------ Available data

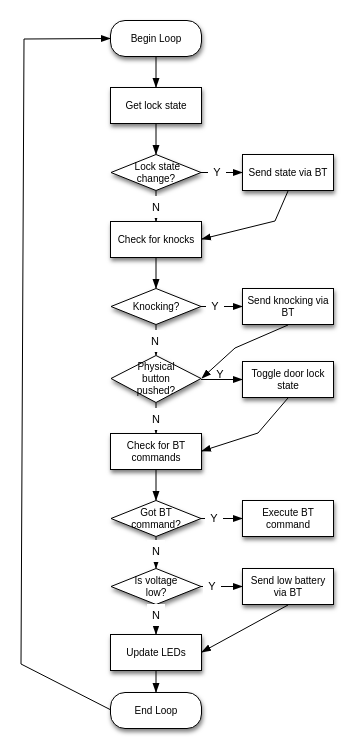
<!DOCTYPE html>
<html lang="en">
<head>
<meta charset="utf-8">
<title>Door lock loop flowchart</title>
<style>
:root { --paper: #fff; --ink: #000; --shadow: rgba(0,0,0,.5); }
* { box-sizing: border-box; }
html, body { margin: 0; background: var(--paper); overflow: hidden; }
.flowchart {
  position: relative; width: 354px; height: 750px; overflow: hidden;
  background: var(--paper); color: var(--ink);
  font: 10px/12px "Liberation Sans", Arial, sans-serif; text-align: center;
}
.node {
  position: absolute; left: 110px; top: var(--y); width: 92px; height: 37px;
  display: flex; align-items: center; justify-content: center;
}
.process, .terminal {
  background: var(--paper); border: 1px solid var(--ink);
  box-shadow: 1px 3px 4px var(--shadow);
}
.terminal { border-radius: 15px; }
.side { left: 242px; }
.decision svg {
  position: absolute; inset: 0; width: 100%; height: 100%; overflow: visible;
  fill: var(--paper); stroke: var(--ink); filter: drop-shadow(1px 3px 2px var(--shadow));
}
.decision span { position: relative; }
.tall { height: 48px; }
.connectors {
  position: absolute; inset: 0; fill: none; stroke: var(--ink); stroke-width: 1;
}
.connectors marker path { fill: var(--ink); stroke: none; }
.answer {
  position: absolute; left: var(--x); top: var(--y); width: 18px; height: 22px;
  transform: translate(-50%, -50%); background: var(--paper);
  font-size: 11px; line-height: 22px;
}
.no { --x: 156px; }
.clear { background: none; }
</style>
</head>
<body>
<main class="flowchart">
  <svg width="0" height="0" style="position:absolute" aria-hidden="true">
    <defs>
      <polygon id="diamond" points="1,18.5 46,.5 91,18.5 46,36.5"/>
      <polygon id="tall-diamond" points="1,23.5 46,.5 91,23.5 46,47.5"/>
    </defs>
  </svg>

  <div class="node terminal" style="--y:20px">Begin Loop</div>
  <div class="node process" style="--y:87px">Get lock state</div>
  <div class="node decision" style="--y:154px"><svg><use href="#diamond"/></svg><span>&nbsp;Lock state<br>change?</span></div>
  <div class="node process side" style="--y:154px">Send state via BT</div>
  <div class="node process" style="--y:221px">Check for knocks</div>
  <div class="node decision" style="--y:288px"><svg><use href="#diamond"/></svg><span>Knocking?</span></div>
  <div class="node process side" style="--y:288px">Send knocking via<br>BT</div>
  <div class="node decision tall" style="--y:355px"><svg><use href="#tall-diamond"/></svg><span>Physical<br>button<br>pushed?</span></div>
  <div class="node process side" style="--y:361px">Toggle door lock<br>state</div>
  <div class="node process" style="--y:433px">Check for BT<br>commands</div>
  <div class="node decision" style="--y:500px"><svg><use href="#diamond"/></svg><span>Got BT<br>command?</span></div>
  <div class="node process side" style="--y:500px">Execute BT<br>command</div>
  <div class="node decision" style="--y:568px"><svg><use href="#diamond"/></svg><span>Is voltage<br>low?</span></div>
  <div class="node process side" style="--y:568px">Send low battery<br>via BT</div>
  <div class="node process" style="--y:634px">Update LEDs</div>
  <div class="node terminal" style="--y:692px">End Loop</div>

  <svg class="connectors" width="354" height="750" aria-hidden="true">
    <defs>
      <marker id="arrow" markerWidth="10" markerHeight="8" refX="9" refY="4" orient="auto" markerUnits="userSpaceOnUse">
        <path d="M0 .5 L10 4 L0 7.5Z"/>
      </marker>
    </defs>
    <g class="main-path" marker-end="url(#arrow)">
      <path marker-end="url(#arrow)" d="M156 57V87"/>
      <path marker-end="url(#arrow)" d="M156 124V154"/>
      <path marker-end="url(#arrow)" d="M156 191V221"/>
      <path marker-end="url(#arrow)" d="M156 258V288"/>
      <path marker-end="url(#arrow)" d="M156 325V355"/>
      <path marker-end="url(#arrow)" d="M156 403V433"/>
      <path marker-end="url(#arrow)" d="M156 470V500"/>
      <path marker-end="url(#arrow)" d="M156 537V568"/>
      <path marker-end="url(#arrow)" d="M156 605V634"/>
      <path marker-end="url(#arrow)" d="M156 671V692"/>
    </g>
    <g class="yes-path">
      <path marker-end="url(#arrow)" d="M201 172.5H242"/>
      <path marker-end="url(#arrow)" d="M201 306.5H242"/>
      <path marker-end="url(#arrow)" d="M201 379.5H242"/>
      <path marker-end="url(#arrow)" d="M201 518.5H242"/>
      <path marker-end="url(#arrow)" d="M201 586.5H242"/>
    </g>
    <g class="return-path">
      <path marker-end="url(#arrow)" d="M288 191L275 221L202 239"/>
      <path marker-end="url(#arrow)" d="M288 325L235 348L202 378"/>
      <path marker-end="url(#arrow)" d="M288 398L258 433L202 451"/>
      <path marker-end="url(#arrow)" d="M288 605L202 652"/>
      <path marker-end="url(#arrow)" d="M111 710L21 664L24 39L110 38.5"/>
    </g>
  </svg>

  <span class="answer" style="--x:217px;--y:172px">Y</span>
  <span class="answer no" style="--y:207px">N</span>
  <span class="answer" style="--x:215px;--y:306px">Y</span>
  <span class="answer no" style="--x:155px;--y:341px">N</span>
  <span class="answer clear" style="--x:220px;--y:374px">Y</span>
  <span class="answer no" style="--y:419px">N</span>
  <span class="answer" style="--x:214px;--y:518px">Y</span>
  <span class="answer no" style="--y:551px">N</span>
  <span class="answer" style="--x:212px;--y:586px">Y</span>
  <span class="answer no" style="--y:615px">N</span>
</main>
</body>
</html>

------------

▶ **To do**: Wherever a line holds the word "process", copy that line out of the entries above.

▶ **Exercise response**:
.process, .terminal {
  <div class="node process" style="--y:87px">Get lock state</div>
  <div class="node process side" style="--y:154px">Send state via BT</div>
  <div class="node process" style="--y:221px">Check for knocks</div>
  <div class="node process side" style="--y:288px">Send knocking via<br>BT</div>
  <div class="node process side" style="--y:361px">Toggle door lock<br>state</div>
  <div class="node process" style="--y:433px">Check for BT<br>commands</div>
  <div class="node process side" style="--y:500px">Execute BT<br>command</div>
  <div class="node process side" style="--y:568px">Send low battery<br>via BT</div>
  <div class="node process" style="--y:634px">Update LEDs</div>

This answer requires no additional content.